37 Now when they heard this, they were pierced to the heart, and said to Peter and the rest of the apostles, “Brethren, what shall we do?”
38 Peter said to them, “Repent, and each of you be baptized in the name of Jesus Christ for the forgiveness of your sins; and you will receive the gift of the Holy Spirit. 39 For the promise is for you and your children and for all who are far off, as many as the Lord our God will call to Himself.”
40 And with many other words he solemnly testified and kept on exhorting them, saying, “Be saved from this perverse generation!”
41 So then, those who had received his word were baptized; and that day there were added about three thousand souls.
The key to the passage is 38-39, yet those are the very ones which many misunderstand apply.
“Repent, and each of you be baptized in the name of Jesus Christ for the forgiveness of your sins; and you will receive the gift of the Holy Spirit. For the promise is for you and your children and for all who are far off, as many as the Lord our God will call to Himself.”
Note that when they hear the Law (“this Jesus whom you crucified”), they respond in despair: “what shall we do?” Quite often, Peter’s response is seen as directing to more Law… “do this!” But is that what the text says?
Everything that is mentioned is a gift given to them, not something they offer (repentance, baptism, forgiveness, promise). The key then is that Peter points them to the Gospel — baptism is God’s work (something done to them) and gift, providing forgiveness of sins and the Holy Spirit.

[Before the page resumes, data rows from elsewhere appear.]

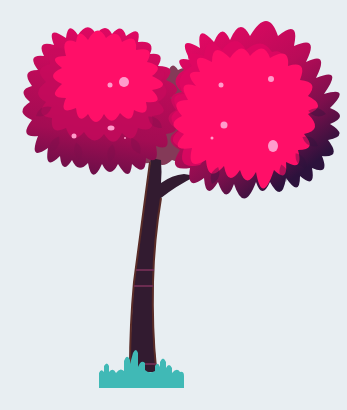
<!DOCTYPE html>
<html lang="en">
<head>
<meta charset="utf-8">
<title>Pink tree</title>
<style>
:root {
  --sky: #e8eef2;
  --leaf-bright: #ff0f68;
  --leaf-mid: #e00862;
  --leaf-deep: #b90b58;
  --leaf-shade: #7c0f4c;
  --leaf-night: #2c123c;
  --leaf-back: #843a58;
  --bark: #321b30;
  --bark-edge: #5a2c28;
  --bark-ring: #6b2c50;
  --grass: #40b9b6;
  --glint: #ff9ccb;
}
html, body { margin: 0; background: var(--sky); overflow: hidden; }
svg { display: block; width: 347px; height: 410px; }
.back { fill: var(--leaf-back); }
.bright { fill: var(--leaf-bright); }
.mid { fill: var(--leaf-mid); }
.bark { fill: var(--bark); }
.edge { fill: none; stroke: var(--bark-edge); stroke-width: 2; }
.ring { fill: none; stroke: var(--bark-ring); stroke-width: 2; }
.grass { fill: var(--grass); }
.glints { fill: var(--glint); }
</style>
</head>
<body>
<svg viewBox="0 0 347 410" role="img" aria-label="Tree with two round pink crowns on a tuft of teal grass">
  <defs>
    <linearGradient id="left-shade" x1=".55" y1="0" x2=".4" y2="1">
      <stop offset="0" stop-color="var(--leaf-mid)"/>
      <stop offset=".4" stop-color="var(--leaf-deep)"/>
      <stop offset=".72" stop-color="#a30c53"/>
      <stop offset="1" stop-color="#6a0f48"/>
    </linearGradient>
    <linearGradient id="right-shade" x1=".25" y1=".05" x2=".85" y2=".9">
      <stop offset="0" stop-color="var(--leaf-mid)"/>
      <stop offset=".4" stop-color="var(--leaf-deep)"/>
      <stop offset=".68" stop-color="var(--leaf-shade)"/>
      <stop offset=".92" stop-color="var(--leaf-night)"/>
    </linearGradient>
    <path id="leaf" d="M0 0Q-8-9 0-18Q8-9 0 0Z"/>
  </defs>

  <g id="back-leaves" class="back">
    <path d="M158 78Q158 64 168 72Q172 60 178 70Q190 64 187 77Q196 84 184 90Q190 106 182 112Q184 140 190 152Q184 166 172 160Q162 170 154 160Q140 170 146 150L164 120Z"/>
    <path d="M176 96Q182 90 182 102Q178 106 175 102Z" fill="#b7a0b0"/>
  </g>

  <g id="trunk">
    <path class="bark" d="M151 158L161 160Q162 172 161 183Q172 175 184 174L196 176Q176 186 161 198Q154 240 153 282Q152 330 157 372L129 372Q131 330 134 282Q142 222 151 158Z"/>
    <path class="edge" d="M150 162Q142 222 134 282Q130 325 130 368"/>
    <path class="edge" d="M161 198Q154 240 153 282Q152 330 156 368"/>
    <path class="ring" d="M136 270H154M134 286H153M143 364H156"/>
  </g>

  <g id="left-crown">
    <path fill="url(#left-shade)" d="M66 38Q68 20 78 35Q88 20 96 34Q106 22 112 34Q122 22 126 36Q142 24 138 42Q156 40 150 54Q166 52 158 66Q178 66 166 80Q186 88 170 98Q188 110 172 116Q184 132 166 134Q172 152 156 146Q160 166 146 158Q146 178 132 164Q130 184 118 164Q110 180 102 164Q92 186 88 163Q78 174 72 160Q62 176 60 156Q44 172 48 148Q28 162 38 136Q18 138 32 120Q14 112 30 102Q16 90 32 86Q20 70 38 70Q26 54 44 56Q36 40 54 45Q46 24 66 38Z"/>
    <path fill="#c90a5c" opacity=".75" d="M60 48Q44 46 50 64Q32 68 46 82Q30 94 46 102Q34 116 52 118Q50 136 66 128Q72 146 84 132Q94 148 104 134Q114 150 122 133Q134 146 138 128Q156 134 152 116Q172 114 158 102Q174 92 160 82Q172 70 154 66Z"/>
    <path class="bright" d="M76 42Q78 26 88 40Q98 22 106 38Q118 28 122 42Q138 32 136 50Q156 46 147 62Q166 66 152 76Q174 86 152 90Q166 104 146 102Q150 118 134 110Q132 126 120 113Q112 128 104 114Q96 130 88 114Q78 126 76 108Q58 116 66 98Q46 98 62 84Q44 76 62 68Q46 56 66 56Q60 36 76 42Z"/>
    <g fill="var(--leaf-shade)" opacity=".35">
      <use href="#leaf" transform="translate(50 152) rotate(30)"/>
      <use href="#leaf" transform="translate(80 160) rotate(-12)"/>
      <use href="#leaf" transform="translate(110 162) rotate(8)"/>
      <use href="#leaf" transform="translate(140 154) rotate(-28)"/>
      <use href="#leaf" transform="translate(36 116) rotate(60)"/>
      <use href="#leaf" transform="translate(162 128) rotate(-50)"/>
    </g>
  </g>

  <g id="right-crown">
    <path fill="url(#right-shade)" d="M184 70Q172 56 190 60Q176 34 200 48Q196 22 214 42Q222 22 230 40Q240 16 250 36Q268 6 278 36Q300 18 294 46Q320 34 306 62Q330 50 316 78Q344 66 324 94Q352 86 330 108Q350 116 330 124Q350 136 328 140Q342 158 322 156Q330 176 312 168Q316 190 300 176Q300 198 286 178Q282 204 270 182Q262 200 256 182Q244 214 234 184Q226 206 218 182Q206 202 204 178Q186 192 190 168Q166 172 180 150Q162 140 178 130Q160 118 176 110Q164 94 182 92Q168 80 184 70Z"/>
    <path class="mid" opacity=".85" d="M192 66Q180 48 204 56Q206 34 222 50Q236 32 246 50Q262 36 272 52Q284 48 284 64L200 165Q176 170 184 148Q164 142 180 130Q164 118 178 110Q168 94 184 94Q172 78 192 66Z"/>
    <path class="bright" d="M200 72Q190 50 212 62Q212 40 230 58Q242 40 250 56Q264 40 270 58Q290 46 288 66Q308 60 300 80Q320 82 308 96Q328 106 308 114Q324 130 304 134Q318 150 298 150Q304 172 286 162Q288 184 274 170Q262 206 256 172Q246 190 240 170Q228 188 224 166Q208 184 206 160Q186 172 192 148Q168 152 184 134Q164 124 182 116Q168 100 188 100Q176 80 196 86Q182 70 200 72Z"/>
    <g fill="var(--leaf-night)" opacity=".35">
      <use href="#leaf" transform="translate(318 146) rotate(-60)"/>
      <use href="#leaf" transform="translate(306 168) rotate(-35)"/>
      <use href="#leaf" transform="translate(326 114) rotate(-80)"/>
      <use href="#leaf" transform="translate(286 182) rotate(-15)"/>
      <use href="#leaf" transform="translate(212 184) rotate(20)"/>
    </g>
  </g>

  <g id="glints" class="glints">
    <circle cx="124" cy="82" r="5"/>
    <circle cx="110" cy="85" r="2.5"/>
    <ellipse cx="111" cy="128" rx="3.5" ry="2.5"/>
    <circle cx="74" cy="136" r="2.5"/>
    <circle cx="125" cy="138" r="1"/>
    <circle cx="221" cy="85" r="2.5"/>
    <circle cx="271" cy="79" r="3"/>
    <circle cx="224" cy="125" r="3.5"/>
    <circle cx="212" cy="138" r="1.5"/>
    <ellipse cx="273" cy="146" rx="5" ry="6"/>
  </g>

  <path id="grass" class="grass" d="M99 388V373Q101 368 104 372V366Q107 361 109 366V372Q113 367 116 373Q120 367 124 371V361Q127 353 130 360V364L133 353Q136 347 138 353V367Q141 359 145 363V370Q149 374 155 371V366Q158 361 160 367V362Q163 355 166 362V368Q169 362 172 368V373Q177 367 180 372Q184 371 184 376V388Z"/>
</svg>
</body>
</html>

Further, he states that the “promise is for …”
Thus, far from being a Law response to someone under the Law, Peter gives a Gospel response, the only thing that cures despair and hopelessness, along with sin and death. Peter proclaims Jesus Christ to bring life to those who had none.

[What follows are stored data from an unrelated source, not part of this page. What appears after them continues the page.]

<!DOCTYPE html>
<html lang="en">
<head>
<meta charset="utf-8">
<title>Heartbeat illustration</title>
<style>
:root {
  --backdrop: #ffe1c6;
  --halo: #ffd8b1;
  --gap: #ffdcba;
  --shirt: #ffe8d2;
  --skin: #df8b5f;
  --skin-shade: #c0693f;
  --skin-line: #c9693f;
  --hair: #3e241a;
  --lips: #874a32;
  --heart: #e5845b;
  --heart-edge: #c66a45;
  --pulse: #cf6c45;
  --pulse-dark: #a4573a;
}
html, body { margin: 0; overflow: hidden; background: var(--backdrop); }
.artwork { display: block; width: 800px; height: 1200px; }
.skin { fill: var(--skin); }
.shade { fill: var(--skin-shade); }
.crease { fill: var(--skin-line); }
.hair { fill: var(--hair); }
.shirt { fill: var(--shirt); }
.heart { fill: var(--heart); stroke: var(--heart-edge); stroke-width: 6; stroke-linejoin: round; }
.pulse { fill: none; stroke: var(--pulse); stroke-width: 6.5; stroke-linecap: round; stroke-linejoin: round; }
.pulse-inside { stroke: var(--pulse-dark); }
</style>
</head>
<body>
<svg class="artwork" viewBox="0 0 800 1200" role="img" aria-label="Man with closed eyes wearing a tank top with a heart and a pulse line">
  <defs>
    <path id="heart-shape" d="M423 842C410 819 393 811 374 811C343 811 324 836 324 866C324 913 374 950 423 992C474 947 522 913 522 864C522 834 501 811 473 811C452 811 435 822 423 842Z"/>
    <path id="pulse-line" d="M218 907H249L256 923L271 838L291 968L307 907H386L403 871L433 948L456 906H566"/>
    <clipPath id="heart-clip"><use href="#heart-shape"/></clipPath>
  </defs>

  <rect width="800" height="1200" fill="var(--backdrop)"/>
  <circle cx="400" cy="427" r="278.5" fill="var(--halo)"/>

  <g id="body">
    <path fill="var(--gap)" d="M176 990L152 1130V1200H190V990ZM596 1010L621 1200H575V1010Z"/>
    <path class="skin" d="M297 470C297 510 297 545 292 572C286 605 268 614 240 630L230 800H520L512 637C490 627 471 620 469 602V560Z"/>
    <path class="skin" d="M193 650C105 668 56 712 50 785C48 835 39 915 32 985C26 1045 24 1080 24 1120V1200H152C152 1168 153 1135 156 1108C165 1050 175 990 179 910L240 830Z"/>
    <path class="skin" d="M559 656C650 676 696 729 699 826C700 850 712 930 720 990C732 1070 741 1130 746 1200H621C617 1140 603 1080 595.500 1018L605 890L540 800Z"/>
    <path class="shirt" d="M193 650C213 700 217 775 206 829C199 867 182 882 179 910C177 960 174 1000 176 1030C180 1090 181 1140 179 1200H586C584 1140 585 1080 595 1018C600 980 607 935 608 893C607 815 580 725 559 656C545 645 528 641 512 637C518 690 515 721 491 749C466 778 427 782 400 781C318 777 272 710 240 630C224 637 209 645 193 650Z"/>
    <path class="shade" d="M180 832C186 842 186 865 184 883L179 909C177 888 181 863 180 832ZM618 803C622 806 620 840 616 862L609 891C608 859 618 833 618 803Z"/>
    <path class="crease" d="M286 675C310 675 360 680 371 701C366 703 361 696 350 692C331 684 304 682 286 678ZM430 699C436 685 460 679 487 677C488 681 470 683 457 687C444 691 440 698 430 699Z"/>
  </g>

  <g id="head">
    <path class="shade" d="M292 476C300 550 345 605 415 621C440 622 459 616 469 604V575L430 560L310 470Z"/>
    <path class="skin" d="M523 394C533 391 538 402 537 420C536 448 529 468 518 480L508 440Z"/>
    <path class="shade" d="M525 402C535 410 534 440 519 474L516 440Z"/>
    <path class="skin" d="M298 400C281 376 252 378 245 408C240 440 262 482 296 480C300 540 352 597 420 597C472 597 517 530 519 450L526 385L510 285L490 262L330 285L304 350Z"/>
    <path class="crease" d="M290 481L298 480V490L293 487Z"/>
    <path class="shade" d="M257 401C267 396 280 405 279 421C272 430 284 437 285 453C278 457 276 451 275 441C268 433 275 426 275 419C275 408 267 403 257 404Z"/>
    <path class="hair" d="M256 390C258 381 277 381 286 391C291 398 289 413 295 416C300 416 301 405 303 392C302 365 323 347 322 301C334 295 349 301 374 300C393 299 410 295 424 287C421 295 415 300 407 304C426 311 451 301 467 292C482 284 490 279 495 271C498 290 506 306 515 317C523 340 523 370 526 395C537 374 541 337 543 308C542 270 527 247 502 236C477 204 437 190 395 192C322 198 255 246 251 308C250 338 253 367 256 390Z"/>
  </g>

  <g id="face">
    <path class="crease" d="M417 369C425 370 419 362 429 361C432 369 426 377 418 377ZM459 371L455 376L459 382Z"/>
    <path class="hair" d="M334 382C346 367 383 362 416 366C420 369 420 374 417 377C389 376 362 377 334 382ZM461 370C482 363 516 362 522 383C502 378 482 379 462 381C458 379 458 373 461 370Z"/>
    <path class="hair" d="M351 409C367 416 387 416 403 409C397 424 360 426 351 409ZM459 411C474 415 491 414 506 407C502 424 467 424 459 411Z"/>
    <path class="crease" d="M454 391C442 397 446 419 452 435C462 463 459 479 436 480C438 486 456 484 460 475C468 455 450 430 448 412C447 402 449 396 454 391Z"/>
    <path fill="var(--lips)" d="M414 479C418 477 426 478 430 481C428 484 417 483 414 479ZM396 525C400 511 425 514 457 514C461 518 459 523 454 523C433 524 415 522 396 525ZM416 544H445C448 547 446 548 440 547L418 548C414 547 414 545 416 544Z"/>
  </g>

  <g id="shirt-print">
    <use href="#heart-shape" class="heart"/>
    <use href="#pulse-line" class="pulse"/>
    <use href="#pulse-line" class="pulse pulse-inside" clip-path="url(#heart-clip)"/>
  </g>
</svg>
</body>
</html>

And that is the Easter hope and what the celebration is all about.